Russia and the United States continued their post-Kosovo reconciliation efforts yesterday, announcing that they will launch a new round of strategic arms control negotiations in Moscow next month and pledging fresh efforts to boost trade and investment between the two countries. These announcements followed talks between Russian Prime Minister Sergei Stepashin and U.S. Vice President Al Gore. Stepashin, winding up a hectic three-day visit to the U.S., also met yesterday with President Bill Clinton and with U.S. congressional leaders. Later he met with World Bank President James Wolfensohn, who told reporters afterward that he had a “very positive feeling” about the Russian government’s efforts to face up to its domestic problems. Moscow is seeking a US$4.5 billion loan from the IMF and additional credit from the World Bank.
The arms control initiative was perhaps the most noteworthy development to come out of yesterday’s talks, though it was in large part a follow-up of an agreement reached by the U.S. and Russian presidents during a G-7 meeting in Cologne last month. Officials from the two countries said yesterday that the upcoming negotiations–to take place sometime in August–will focus on a START III treaty which will lower the number of warheads of each country to 2,000. Stepashin and Gore said that they would also begin a new push for Russian lawmakers to ratify the 1993 START II treaty, which calls for warhead levels of 3,500 for each side. START II was ratified by the U.S. Senate in 1996, but Russian lawmakers have used a number of foreign and domestic issues as pretexts to delay their formally considering the accord–most recently, NATO’s air campaign against Yugoslavia.
Next month’s talks will be the first negotiations on START III. The Clinton administration had until now refused to begin formal negotiations on START III until the Russian Duma had ratified START II. Gore nevertheless made it clear yesterday that Washington will not consider implementing a START III agreement until START II is ratified.
The August talks will also deal with differences between Washington and Moscow over the 1972 ABM Treaty. During last month’s G-7 summit in Cologne, Clinton reportedly won a pledge from Yeltsin that Moscow would–for the first time–consider changes sought by Washington in the ABM treaty. The changes would further U.S. efforts to deploy a nationwide missile defense system. It remains to be seen, however, whether Moscow has much intention to be flexible on the issue. Russian defense and government officials have continued to make it clear that Moscow regards the ABM treaty as the cornerstone of arms control efforts and a key to strategic stability. Russian lawmakers, meanwhile, have warned that any ratification of START II by the Duma would contain provisions allowing Russia to withdraw from the treaty if Washington violates the ABM treaty (see the Monitor, June 22).

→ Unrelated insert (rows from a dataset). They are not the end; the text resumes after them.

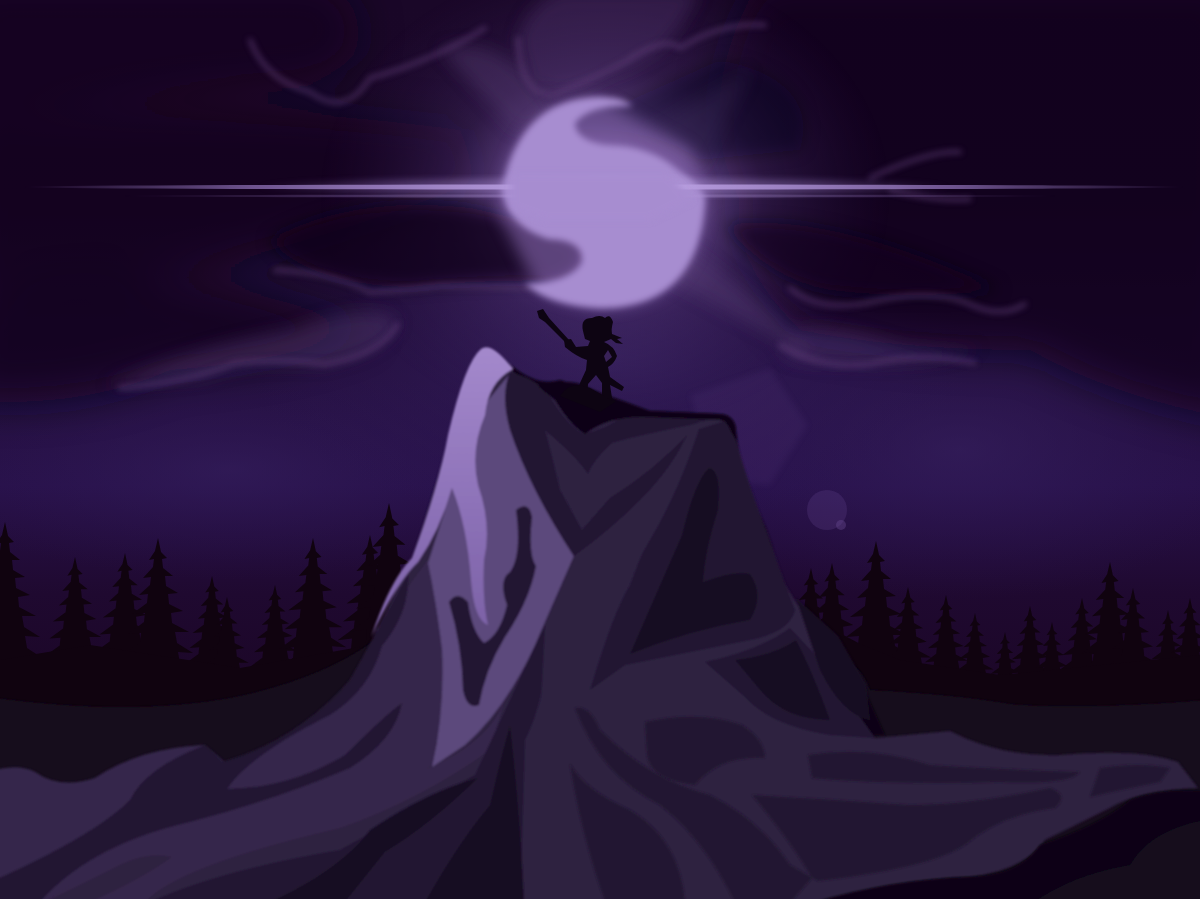
<!DOCTYPE html>
<html lang="en">
<head>
<meta charset="utf-8">
<title>Moonlit summit</title>
<style>
:root{--moon:#a78dd0;--glow:#8d70b5;--night:#12041a;--forest:#10030f;--ground:#120a1c;--ink:#0d0412;--snow:#9379bf;--pale:#5c487c;--mist:#36264b;--slate:#2d2040;--shade:#241832;--deep:#180f24}
html,body{margin:0;height:100%;overflow:hidden;background:var(--night)}
svg{display:block;width:1200px;height:899px}
.dark{fill:var(--night)}
.trees{fill:var(--forest)}
.ground{fill:var(--ground)}
.ink{fill:var(--ink)}
.snow{fill:var(--snow)}
.pale{fill:var(--pale)}
.mist{fill:var(--mist)}
.slate{fill:var(--slate)}
.shade{fill:var(--shade)}
.deep{fill:var(--deep)}
.wisp{fill:none;stroke:#64437c;stroke-linecap:round}
</style>
</head>
<body>
<svg viewBox="0 0 1200 899" role="img" aria-label="A spear bearer stands on a mountain peak beneath a purple moon">
<defs>
  <linearGradient id="sky" x1="0" y1="0" x2="0" y2="1">
    <stop offset="0" stop-color="#1a0728"/><stop offset=".22" stop-color="#1b0829"/><stop offset=".42" stop-color="#25103f"/><stop offset=".54" stop-color="#28114a"/><stop offset=".66" stop-color="#1f0930"/><stop offset=".78" stop-color="#1b0626"/>
  </linearGradient>
  <radialGradient id="halo">
    <stop offset="0" stop-color="#8a6cb4" stop-opacity=".9"/><stop offset=".34" stop-color="#6f5199" stop-opacity=".72"/><stop offset=".55" stop-color="#4c3270" stop-opacity=".42"/><stop offset="1" stop-color="#2d1749" stop-opacity="0"/>
  </radialGradient>
  <radialGradient id="violet">
    <stop offset="0" stop-color="#36205f" stop-opacity=".85"/><stop offset="1" stop-color="#2d1755" stop-opacity="0"/>
  </radialGradient>
  <linearGradient id="streak">
    <stop offset="0" stop-color="#8d70b5" stop-opacity="0"/><stop offset=".2" stop-color="#8d70b5" stop-opacity=".75"/><stop offset=".5" stop-color="#c3aaea"/><stop offset=".8" stop-color="#8d70b5" stop-opacity=".75"/><stop offset="1" stop-color="#8d70b5" stop-opacity="0"/>
  </linearGradient>
  <linearGradient id="snowlight" x1="0" y1="0" x2="0" y2="1">
    <stop offset="0" stop-color="#a489cc"/><stop offset=".6" stop-color="#8b70b6"/><stop offset="1" stop-color="#7b61a5"/>
  </linearGradient>
  <filter id="soft1" x="-10%" y="-10%" width="120%" height="120%"><feGaussianBlur stdDeviation="1"/></filter>
  <filter id="soft3" x="-20%" y="-20%" width="140%" height="140%"><feGaussianBlur stdDeviation="3"/></filter>
  <filter id="soft8" x="-40%" y="-40%" width="180%" height="180%"><feGaussianBlur stdDeviation="8"/></filter>
  <filter id="soft20" x="-50%" y="-50%" width="200%" height="200%"><feGaussianBlur stdDeviation="20"/></filter>
  <path id="fir" d="M0 0L3 14 9 20 4 21 5 30 15 38 7 38 8 48 20 55 10 56 11 66 25 73 13 75 14 85 31 94 17 94 19 105 35 115 20 114 22 126 39 137 24 136 28 150 40 162 30 160V190H-30V160L-41 163-27 149-24 137-38 139-21 126-20 115-36 117-18 104-17 95-30 96-14 84-13 75-26 76-11 65-10 56-19 57-8 47-7 39-15 40-5 29-4 21-9 22-3 13Z"/>
</defs>

<g id="night-sky">
  <rect width="1200" height="899" fill="url(#sky)"/>
  <ellipse cx="230" cy="470" rx="310" ry="110" fill="url(#violet)" opacity=".65"/>
  <ellipse cx="960" cy="450" rx="300" ry="150" fill="url(#violet)" opacity=".75"/>
  <ellipse cx="610" cy="360" rx="360" ry="170" fill="url(#violet)"/>
</g>

<g id="clouds">
  <g class="dark" filter="url(#soft20)">
    <path d="M-40-20H330Q400 50 310 82 150 90-40 130Z" opacity=".65"/>
    <path d="M760-20H1240V420Q1120 400 1030 350 900 350 800 330 730 260 740 200 690 100 760-20Z" opacity=".75"/>
    <path d="M-40 130Q160 90 460 130L480 180Q330 240 150 280 60 300-40 290Z" opacity=".7"/>
    <path d="M-40 300Q130 270 240 290L370 325Q300 360 170 370 80 410-40 400Z" opacity=".75"/>
  </g>
  <ellipse cx="605" cy="195" rx="285" ry="235" fill="url(#halo)"/>
  <g filter="url(#soft8)" fill="#5d4178">
    <path d="M520 70Q480 35 440 50L515 130 565 125ZM640 135L750 70 700 170ZM670 235Q780 310 820 365L770 335 650 270Z" opacity=".38"/>
    <path d="M105 386Q200 345 290 330 370 300 398 320 390 352 320 365 250 360 205 377Z" opacity=".38"/>
    <path d="M780 345Q800 310 900 345 960 355 985 345 930 372 790 360Z" opacity=".35"/>
    <path d="M518 45Q520 10 560-10H700Q670 60 610 75 560 105 530 80Z" opacity=".35"/>
  </g>
  <g class="dark" filter="url(#soft8)">
    <path d="M270 240Q350 195 470 208 530 220 580 240 595 265 560 280 470 280 410 287 310 285 270 240Z" opacity=".78"/>
    <path d="M570 130Q560 95 620 105L720 60Q820 80 800 150L700 160Q650 125 570 130Z" opacity=".38"/>
    <path d="M725 225Q830 210 1000 290 910 300 830 290 770 280 725 225Z" opacity=".65"/>
  </g>
  <g class="wisp" filter="url(#soft3)" stroke-width="4" opacity=".65">
    <path d="M250 40Q265 80 310 92 345 118 370 78 430 62 485 28"/>
    <path d="M518 38Q520 98 555 94 590 80 625 62 665 35 680 48 720 22 765 25"/>
    <path d="M275 270Q330 272 370 292 410 290 440 286L530 287"/>
    <path d="M120 388Q190 382 235 363 280 358 325 364 380 355 398 324"/>
    <path d="M790 288Q820 315 880 300 930 290 965 302 1000 320 1025 304"/>
    <path d="M780 345Q820 370 870 364 920 352 975 363"/>
    <path d="M870 178Q930 150 960 152M890 190Q940 202 970 199"/>
  </g>
</g>

<g id="moon">
  <path filter="url(#soft8)" fill="#8668ad" opacity=".6" d="M502 190Q520 100 600 98L690 150 706 195Q700 306 600 308 545 300 530 275L500 215Z"/>
  <path filter="url(#soft3)" fill="#a78dd0" d="M502 190Q520 98 600 97 625 98 632 106 590 105 575 123 575 140 605 145 650 145 678 170 700 185 705 198 700 307 602 308 550 306 525 284 572 282 582 262 585 240 548 239 508 226 502 190Z"/>
  <ellipse cx="604" cy="187" rx="350" ry="9" fill="url(#streak)" opacity=".5" filter="url(#soft3)"/>
  <ellipse cx="604" cy="187" rx="582" ry="2.5" fill="url(#streak)"/>
  <ellipse cx="590" cy="196" rx="470" ry="1.5" fill="url(#streak)" opacity=".4"/>
  <path fill="#a78dd0" filter="url(#soft3)" d="M512 174H668L692 200 650 220H545L512 208Z"/>
</g>

<g id="lens-glints" fill="#6a4a92">
  <polygon points="690,395 770,368 808,425 770,485 715,480" opacity=".13" filter="url(#soft3)"/>
  <circle cx="827" cy="510" r="20" opacity=".25"/>
  <circle cx="841" cy="525" r="5" opacity=".4"/>
</g>

<g id="forest" class="trees">
  <use href="#fir" x="5" y="522"/>
  <use href="#fir" transform="translate(75 557)scale(.85)"/>
  <use href="#fir" transform="translate(125 553)scale(.85)"/>
  <use href="#fir" x="158" y="538"/>
  <use href="#fir" transform="translate(212 576)scale(.75)"/>
  <use href="#fir" transform="translate(227 597)scale(.7)"/>
  <use href="#fir" transform="translate(275 585)scale(.7)"/>
  <use href="#fir" transform="translate(313 538)scale(.95)"/>
  <use href="#fir" transform="translate(370 535)scale(.9)"/>
  <use href="#fir" transform="translate(389 503)scale(1.1)"/>
  <use href="#fir" transform="translate(811 568)scale(.8)"/>
  <use href="#fir" transform="translate(832 563)scale(.85)"/>
  <use href="#fir" x="876" y="541"/>
  <use href="#fir" transform="translate(908 587)scale(.75)"/>
  <use href="#fir" transform="translate(946 595)scale(.7)"/>
  <use href="#fir" transform="translate(975 613)scale(.6)"/>
  <use href="#fir" transform="translate(1005 632)scale(.55)"/>
  <use href="#fir" transform="translate(1030 606)scale(.7)"/>
  <use href="#fir" transform="translate(1052 622)scale(.6)"/>
  <use href="#fir" transform="translate(1082 598)scale(.75)"/>
  <use href="#fir" transform="translate(1110 562)scale(.95)"/>
  <use href="#fir" transform="translate(1133 588)scale(.8)"/>
  <use href="#fir" transform="translate(1168 610)scale(.65)"/>
  <use href="#fir" transform="translate(1190 598)scale(.72)"/>
  <path d="M0 660L90 645 240 668 400 640V720H0ZM800 620L900 660 1000 675 1200 655V720H820Z"/>
</g>

<path id="far-ground" class="ground" filter="url(#soft1)" d="M-5 698Q130 716 230 698 320 680 375 640H800Q860 655 870 690 960 695 1010 704 1080 710 1205 700V905H-5Z"/>

<g id="mountain" filter="url(#soft1)">
  <path class="ink" d="M505 360Q535 388 560 380 600 392 650 411L722 414Q735 416 736 430 742 480 758 510 775 545 778 575L810 630 860 680 885 735H600Z"/>
  <path class="slate" d="M-5 770Q20 764 35 772 60 790 95 778 140 748 205 745L225 762Q300 738 350 680 368 650 378 628L412 558Q435 490 452 425 470 355 482 349 492 345 510 370L560 400 585 430 620 412 715 418Q730 420 733 440 745 490 760 530 780 580 800 608L838 690 875 738 950 731Q1000 757 1060 755 1140 748 1178 762L1198 788Q1140 790 1110 808 1070 828 1045 840 1025 870 970 877 890 880 815 905H-5Z"/>
  <path class="mist" d="M-5 770Q20 764 35 772 60 790 95 778 140 748 205 745L180 765Q140 780 120 815 60 850-5 882Z"/>
  <path class="mist" d="M376 630L428 560Q440 620 445 690L432 765Q380 808 270 822L190 828Q100 862 45 902H-5V885Q90 850 150 798 215 785 230 762 310 735 350 685 370 655 376 630Z"/>
  <path class="shade" d="M205 745L222 762Q300 740 350 680L408 575Q410 612 382 646 370 690 330 715 250 755 227 789 290 788 345 755 385 715 402 703 395 740 350 768 275 800 190 822 90 845 40 902H-5V880Q95 835 130 800 145 768 205 745Z"/>
  <path class="mist" d="M45 902Q110 855 190 826 320 820 435 765 490 740 505 700L490 750Q420 800 340 828 180 865 145 902H90Q140 880 172 857 145 850 110 870Z"/>
  <path class="shade" d="M150 902Q220 870 340 850L475 775 510 700 545 625Q550 690 525 740L520 905Z"/>
  <path class="deep" d="M270 902Q340 870 370 830 430 790 478 778 430 825 385 852L345 902ZM425 902Q460 840 490 805 500 760 510 725 520 810 524 902Z"/>

  <path class="pale" d="M513 370Q500 390 515 430 540 500 574 556 550 610 535 645 505 710 465 745L432 767Q445 710 442 650 436 600 428 563L452 488 480 410Z"/>
  <path fill="url(#snowlight)" d="M371 637Q390 580 412 558 438 490 448 435 465 362 481 349 491 341 513 369 488 382 485 415 470 450 478 485 492 525 484 560 482 600 488 625 474 620 471 580 467 525 452 488 440 530 418 562 398 580 371 637Z"/>
  <path class="shade" d="M516 510Q529 500 532 517 528 555 536 566 530 600 505 637 485 670 479 705 467 710 463 690 462 645 449 602 457 590 468 602 472 632 484 643 500 635 507 605 498 580 510 572 522 555 516 510Z"/>

  <path class="shade" d="M510 372Q540 380 550 397 567 425 583 434 605 430 625 415L715 418 690 425Q640 435 612 443 593 460 588 474 575 455 546 432L560 490 582 530 610 498Q655 470 690 432L725 421 736 440Q750 490 768 535 785 585 795 610 790 632 750 640L625 665 590 690Q610 620 630 585 650 530 675 485 650 505 575 558 530 490 510 430 500 395 510 372Z"/>
  <path class="slate" d="M545 430Q575 455 588 474 593 460 612 443 650 432 678 430 665 460 620 485 595 505 582 530 560 490 545 430Z"/>
  <path class="slate" d="M574 556Q610 530 640 500 675 465 690 428L702 420Q680 490 650 540 620 590 590 690L540 720 545 625Z"/>
  <path class="deep" d="M709 468Q722 470 718 510 705 550 703 582 735 570 750 574 765 595 750 620 690 630 630 654 660 585 682 535 695 480 709 468Z"/>
  <path class="ink" d="M538 386Q570 378 585 386 610 398 650 411L720 414Q735 416 736 430L727 420 650 417Q610 415 585 434 570 425 555 400Z"/>
  <path class="shade" d="M705 662Q760 650 790 628L820 660 875 738 830 735Q770 725 745 697Z"/>
  <path class="deep" d="M735 660Q775 655 796 640 812 670 830 720 785 720 760 690ZM796 598L838 636 866 685 870 720Q842 715 820 670Z"/>
</g>

<g id="foothills" filter="url(#soft1)">
  <path class="shade" d="M575 708Q590 705 600 730 650 780 710 795 760 820 790 865L818 881Q930 868 965 845 1000 815 1055 808 1070 795 1050 788 970 805 910 805 840 800 752 795 790 840 812 878L790 903H735Q705 840 660 805 600 775 575 708Z"/>
  <path class="shade" d="M645 722Q700 710 742 725 765 740 765 758 720 755 695 785 650 780 647 755ZM570 764Q585 790 630 810 680 840 685 902H605Q580 830 570 764Z"/>
  <path class="shade" d="M808 755Q870 745 930 765 1010 770 1080 772 1070 785 1000 782 890 785 812 778ZM1100 768Q1140 762 1170 768L1160 782Q1120 790 1090 797Z"/>
  <path class="ink" d="M815 902Q890 880 970 877 1020 875 1040 845 1100 825 1130 800 1160 788 1205 791V905Z"/>
  <path class="ground" d="M1030 905Q1070 875 1130 865 1150 830 1205 820V905Z"/>
</g>

<g id="spear-bearer" class="ink">
  <path d="M537 311L543 309 549 318 569 340 566 343 545 322 539 318Z"/>
  <path d="M583 331Q580 318 592 318 600 314 605 318 610 313 613 322 611 329 612 334L622 338 617 339 623 344 616 343 611 339 604 342Q614 346 617 356 614 364 608 367L610 377 624 387 622 391 610 385 612 398 616 402 602 402 602 383 596 375 588 384 587 398 576 397 580 383 586 370 587 360Q577 357 565 347L564 340 571 339 576 347 588 346 590 341 585 339Z"/>
  <path fill="#392258" d="M608 350L612 357 606 362 604 356Z"/>
  <path d="M560 396Q570 380 590 388L615 402 600 412Z"/>
</g>
</svg>
</body>
</html>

Much as was the case during U.S. Secretary of State Madeleine Albright’s talks earlier this week with Russian Foreign Minister Igor Ivanov in Singapore (see the Monitor, July 27), yesterday’s glad tidings could not obscure the fact that Russia and the United States remain divided on several key issues. Like Ivanov, Stepashin scolded the United States for what he described as Washington’s efforts to play international policeman and to appoint itself the world’s sole guardian of freedom or human rights. “It is very dangerous,” Stepashin said, for the United States to assume such a role. Stepashin also underscored differences between Washington and Moscow on the question of aid to Yugoslavia. He spoke of a looming “humanitarian catastrophe in the heart of Europe” if the United States and other Western countries maintained their opposition to aid for Serbia. Gore said that the matter would be discussed during this weekend’s summit of world leaders in Sarajevo. According to Stepashin, the Russian and U.S. presidents will deal with the same subject when they meet in September at the Asia-Pacific Economic Cooperation forum in New Zealand (Reuters, UPI, AP, Russian agencies, July 27).
RUSSIAN-U.S. SPY ROW?